I was totally surprised, though: It’s actually kind of fun. I mean, even beyond the fact that all the information is provided for you, which is certainly a bonus. I was telling Copy Editor Megan that it’s kind of like those SAT reading comprehension questions, where you have a couple paragraphs to read and then answer a few questions, except in this case they’re like little essay questions. “Write a paragraph using demographic and target customer information to demonstrate the viability of the business.” And it’s absolutely logorrhea ecstasy. I get to take a couple of tidbits of information and write the absolute hell out of them. Turn 10 words into 200. It’s a lot like being on a full-sided soccer field again: all that green grass and the opportunity to just run.
And god, it really gets you dreaming about starting your own business, taking a concept and assigning all these concrete qualities to it. Hammering out the details of a budget and marketing plan, even just printing and distributing brochures, making a website, researching market viability and competition and arguing that this new business is, in fact, needed; accounting for every little expense, right down to the staples, and thinking about being successful and buying all the staples you need. It’s so thorough and satisfying.
It also reminds me of that scene from Transpotting where Rent enthuses about the pace and vocabulary involved in his new real estate job.
So in between adding up market growth and demonstrating solutions to “critical issues,” my mind wanders. I think about starting my own business, a bookstore that sells beer, maybe (heh). I think about making the signs and printing out flyers, about coming up with a business name and logo, about determining location and expenses and working the counter. What beers would I stock? What books? How much fun would it be to research inventory for both? I love the idea of being oh-so-very prepared for everything before taking even the first step.
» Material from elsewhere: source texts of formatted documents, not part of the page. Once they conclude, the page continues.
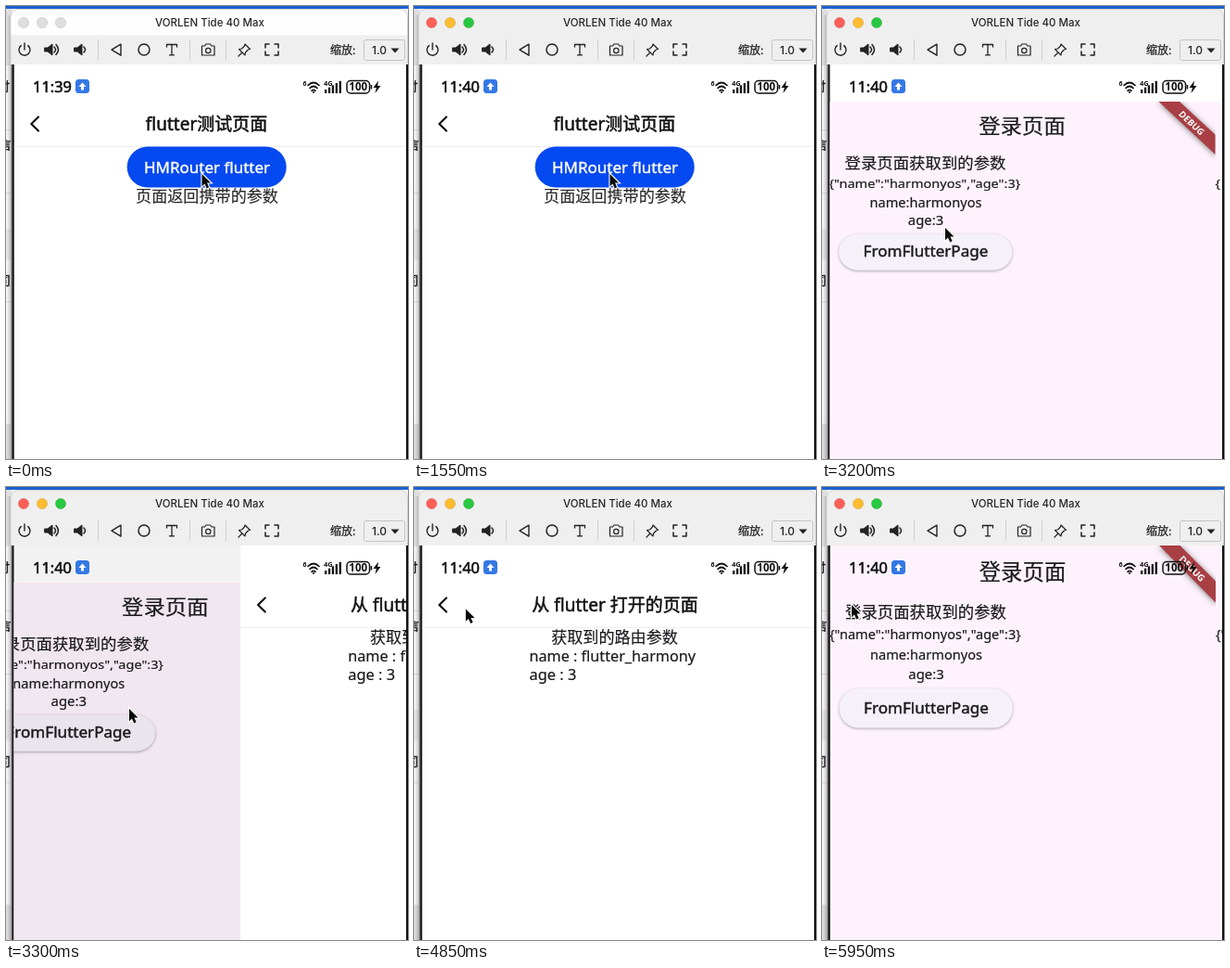
An HTML page with a canvas that plays this animation: 434 by 488 pixels, repeating every 6 s.

```html
<!DOCTYPE html>
<html lang="zh">
<head>
<meta charset="utf-8">
<title>Router demo</title>
<style>
  html, body { margin: 0; width: 100%; height: 100%; overflow: hidden; background: #fff; }
  canvas { display: block; width: 434px; height: 488px; }
</style>
</head>
<body>
<canvas id="stage" width="434" height="488"></canvas>
<script>
const c = document.getElementById('stage').getContext('2d');
const LOOP = 6000, LEFT = 8.5, RIGHT = 432, TOP = 63, W = RIGHT - LEFT;
const SANS = '"Noto Sans", "Noto Sans CJK SC", "Noto Sans CJK", sans-serif';
const UI = 'Inter, "Noto Sans CJK SC", "Noto Sans CJK", sans-serif';
const INK = '#1b1b1d', PINK = '#fef3fd';

const clamp = v => Math.max(0, Math.min(1, v));
const ease = p => p < 0.5 ? 4 * p ** 3 : 1 - (2 - 2 * p) ** 3 / 2;
const span = (t, from, to) => ease(clamp((t - from) / (to - from)));

// heft thickens the letters where the font has no medium weight
function text(s, x, y, size, { color = INK, weight = 400, heft = 0, align = 'left', font = SANS } = {}) {
  c.font = `${weight} ${size}px ${font}`;
  c.fillStyle = c.strokeStyle = color;
  c.textAlign = align;
  c.fillText(s, x, y);
  if (heft) {
    c.lineWidth = heft;
    c.lineJoin = 'round';
    c.strokeText(s, x, y);
  }
}

function rect(x, y, w, h, color) {
  c.fillStyle = color;
  c.fillRect(x, y, w, h);
}

function box(x, y, w, h, r, fill, stroke) {
  c.beginPath();
  c.roundRect(x, y, w, h, r);
  if (fill) { c.fillStyle = fill; c.fill(); }
  if (stroke) { c.strokeStyle = stroke; c.stroke(); }
}

function disc(x, y, r, color, edge) {
  c.beginPath();
  c.arc(x, y, r, 0, 7);
  c.fillStyle = color;
  c.fill();
  if (edge) { c.strokeStyle = edge; c.stroke(); }
}

function path(d, stroke, width = 1.4, fill) {
  const p = new Path2D(d);
  if (fill) { c.fillStyle = fill; c.fill(p); }
  if (stroke) {
    c.strokeStyle = stroke;
    c.lineWidth = width;
    c.stroke(p);
  }
}

function desktop() {
  rect(0, 0, 434, 488, '#f5f5f5');
  rect(0, 0, 434, 3, '#1a62d2');
  rect(0, 3, 6, 61, '#dedede');
  rect(0, 240, 6, 33, '#e6e6e6');
  rect(0, 450, 6, 38, '#dddddd');
  for (const y of [133, 201, 318]) rect(0, y, 5, 1, '#dcdcdc');
  text('时', -9, 91, 13, { heft: 0.4 });
  text('言', -7, 153.5, 13, { heft: 0.4 });
  text('司', -8, 300, 13, { heft: 0.4 });
  const g = c.createLinearGradient(1, 0, 6, 0);
  g.addColorStop(0, 'rgba(0,0,0,0)');
  g.addColorStop(1, 'rgba(0,0,0,.22)');
  rect(1, 10, 5, 478, g);
}

function speaker(x, loud) {
  path(`M${x - 7} 45h3l5-4v12l-5-4h-3z`, '#222', 1, '#222');
  path(`M${x + 3} 44q3 3 0 6`, '#222', 1.5);
  if (loud) path(`M${x + 5} 41.5q5 5.5 0 11`, '#222', 1.5);
}

function toolbar(active) {
  c.lineWidth = 1;
  box(5, 3.5, 428.5, 70, 8, '#f0efef', '#d0d0d0');
  if (!active) box(5.5, 4, 427.5, 27.5, [8, 8, 0, 0], '#fefefe');
  c.lineWidth = 0.8;
  const lights = active ? ['#fe5f57', '#febc2e', '#28c840'] : ['#dedede', '#dedede', '#dedede'];
  lights.forEach((color, i) => disc(19 + 20 * i, 18, 5.7, color, 'rgba(0,0,0,.12)'));
  text('VORLEN Tide 40 Max', 220, 22, 11.5, { weight: 500, align: 'center', font: UI, color: '#262626' });

  c.lineCap = c.lineJoin = 'round';
  path('M16.2 42.6a6 6 0 1 0 7.6 0M20 40v7', '#222');
  speaker(49, true);
  speaker(81, false);
  for (const x of [99, 198, 237]) rect(x, 36, 1, 22, '#cecece');
  path('M114 47.2l10-6v12z', '#222');
  path('M155 47a6 6 0 1 0-12 0a6 6 0 1 0 12 0', '#222', 1.5);
  path('M173.5 44v-2.500h11v2.500M179 41.500v11M176.500 52.800h5', '#222', 1.3);
  path('M211.500 43h3l1.500-2h4.500l1.500 2h3v10h-13.500zM221 48a2.700 2.700 0 1 0-5.400 0a2.700 2.700 0 1 0 5.400 0', '#222', 1.2);
  path('M258 41l5.500 5.500l-2 .5l-3 3l-.5 3l-6.500-6.500l3-.5l3-3zM255 50l-4 4', '#222', 1.2);
  path('M280 45v-4h4M290 41h4v4M294 49v4h-4M284 53h-4v-4', '#222', 1.5);
  text('缩放:', 350, 51.5, 12, { font: UI, color: '#222', heft: 0.25 });
  c.lineWidth = 1;
  box(386.5, 36.5, 44, 22, 2, '#efefef', '#c4c4c4');
  text('1.0', 395, 52, 12, { font: UI, color: '#222', weight: 500 });
  path('M415.500 45.500h9l-4.500 5z', null, 1, '#222');
}

function statusBar(t) {
  text(t < 1500 ? '11:39' : '11:40', 29, 92.5, 16.4, { heft: 0.6, color: '#111' });
  box(75, 79, 15, 15, 3.5, '#3478e5');
  path('M82.500 82.500l4 4.500h-2.500v3.500h-3v-3.500h-2.500z', null, 1, '#fff');

  text('6', 320.5, 85.5, 7, { weight: 700, color: '#111' });
  path('M326 85.500q6-6 12 0M328 88.500q4-4 8 0M330 91.300q2-1.800 4 0', '#111', 1.7);
  disc(332, 93, 1.1, '#111');
  text('4G', 343, 86, 7.5, { weight: 700, color: '#111' });
  for (let i = 0; i < 5; i++) {
    const h = 4 + 2.3 * i;
    rect(344 + 3.9 * i, 94 - h, 2.3, h, '#111');
  }
  c.lineWidth = 1.5;
  box(368, 80.5, 24.5, 13.5, 4, null, '#111');
  rect(393.6, 85, 1.6, 4.5, '#111');
  text('100', 380.2, 91.4, 11.5, { weight: 700, align: 'center', color: '#111' });
  path('M402 80.500l-5.500 7.500h3.300l-1.300 6l6-8h-3.300z', null, 1, '#111');
}

function header(title, center) {
  rect(LEFT, TOP, W, 425, '#fff');
  path('M35 119.500l-7.700 7.500l7.700 7.500', '#111', 2.2);
  text(title, center, 134, 19, { heft: 0.5, align: 'center', color: '#111' });
  rect(LEFT, 151, W, 1, '#eeeeee');
}

function testPage(t) {
  header('flutter测试页面', 216.5);
  box(130.7, 151.6, 172, 43.8, 21.9, t > 950 && t < 1150 ? '#0545e6' : '#0549f0');
  text('HMRouter flutter', 217, 180, 17, { heft: 0.4, align: 'center', color: '#fff' });
  text('页面返回携带的参数', 217, 211, 17.1, { heft: 0.15, align: 'center', color: '#2a2a2a' });
}

function detailPage() {
  header('从 flutter 打开的页面', 217);
  text('获取到的路由参数', 216.5, 168, 17.1, { heft: 0.15, align: 'center' });
  text('name : flutter_harmony', 124.5, 188, 16.2, { heft: 0.2 });
  text('age : 3', 124.5, 208, 16.4, { heft: 0.2 });
}

function debugRibbon() {
  c.save();
  c.beginPath();
  c.rect(LEFT, TOP, 425 - LEFT, 425);
  c.clip();
  c.shadowColor = 'rgba(0,0,0,.5)';
  c.shadowBlur = 6;
  path('M364 63h22.500l40 40v23z', null, 1, '#a83f44');
  c.shadowColor = 'transparent';
  c.translate(399.5, 88);
  c.rotate(Math.PI / 4);
  text('DEBUG', 0, 3.5, 10, { weight: 800, align: 'center', color: '#fff' });
  c.restore();
}

// The surface is squeezed below the status bar while another page covers it.
function loginPage(t, squeezed) {
  rect(LEFT, TOP, W, 425, squeezed ? '#fff' : PINK);
  c.save();
  if (squeezed) {
    c.translate(0, 103);
    c.scale(1, 0.925);
    c.translate(0, -TOP);
    rect(LEFT, TOP, W, 460, PINK);
  }
  const mid = { align: 'center', heft: 0.2 };
  text('登录页面', 216.5, 100, 23.4, mid);
  text('登录页面获取到的参数', 112, 141, 17.4, mid);
  const json = '{"name":"harmonyos","age":3}';
  text(json, 8, 164, 14.5, { heft: 0.2 });
  text(json, 425, 164, 14.5, { heft: 0.2 });
  text('name:harmonyos', 112.5, 186, 14.6, mid);
  text('age:3', 112.5, 207, 14.9, mid);
  c.shadowColor = 'rgba(0,0,0,.32)';
  c.shadowBlur = 3;
  c.shadowOffsetY = 1;
  box(18.5, 217, 187.5, 42.5, 21.25, '#f6f0f9');
  c.shadowColor = 'transparent';
  text('FromFlutterPage', 112.5, 244, 17.1, { heft: 0.45, align: 'center' });
  debugRibbon();
  c.restore();
}

function shifted(dx, draw) {
  c.save();
  c.translate(dx, 0);
  draw();
  c.restore();
}

// k = 0 shows only the lower page, k = 1 only the upper one.
function stack(lower, upper, k) {
  if (k < 1) {
    shifted(-0.25 * W * k, lower);
    if (k > 0) rect(LEFT, TOP, W, 425, `rgba(0,0,0,${0.12 * k})`);
  }
  if (k > 0) shifted(W * (1 - k), upper);
}

function pages(t) {
  c.save();
  c.beginPath();
  c.rect(LEFT, TOP, W, 425);
  c.clip();
  if (t < 3150) {
    stack(() => testPage(t), () => loginPage(t, false), span(t, 1900, 2260));
  } else {
    const k = t < 5000 ? span(t, 3172, 3445) : 1 - span(t, 5440, 5740);
    stack(() => loginPage(t, t < 5000), detailPage, k);
  }
  statusBar(t);
  c.restore();
}

// Start time, end time, x, y of each pointer move
const MOVES = [
  [1950, 2250, 203.5, 196],
  [2550, 3000, 133, 239],
  [4150, 4700, 53.5, 131],
  [4800, 4900, 58, 132],
  [4900, 5100, 32, 127]
];
const ARROW = 'M0 0v13.200l3-2.800l2.200 5l2.500-1.100l-2.200-4.800h4.100z';

function pointer(t) {
  let x = 211.5, y = 181;
  for (const [from, to, nx, ny] of MOVES) {
    const k = span(t, from, to);
    x += (nx - x) * k;
    y += (ny - y) * k;
  }
  c.save();
  c.translate(x, y);
  c.lineJoin = 'miter';
  path(ARROW, '#fff', 2.2);
  path(ARROW, null, 1, '#0a0a0a');
  c.restore();
}

function draw(t) {
  desktop();
  toolbar(t >= 50);
  rect(5, TOP, 429, 425, '#111');
  rect(5, TOP, 1.5, 425, '#a0a0a0');
  pages(t);
  pointer(t);
}

const start = performance.now();
function tick() {
  draw((performance.now() - start) % LOOP);
  requestAnimationFrame(tick);
}
tick();
</script>
</body>
</html>
```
Putting so much preparation and research into it makes it feel safe and comforting.
I dunno, whaddya think? What’s your business dream?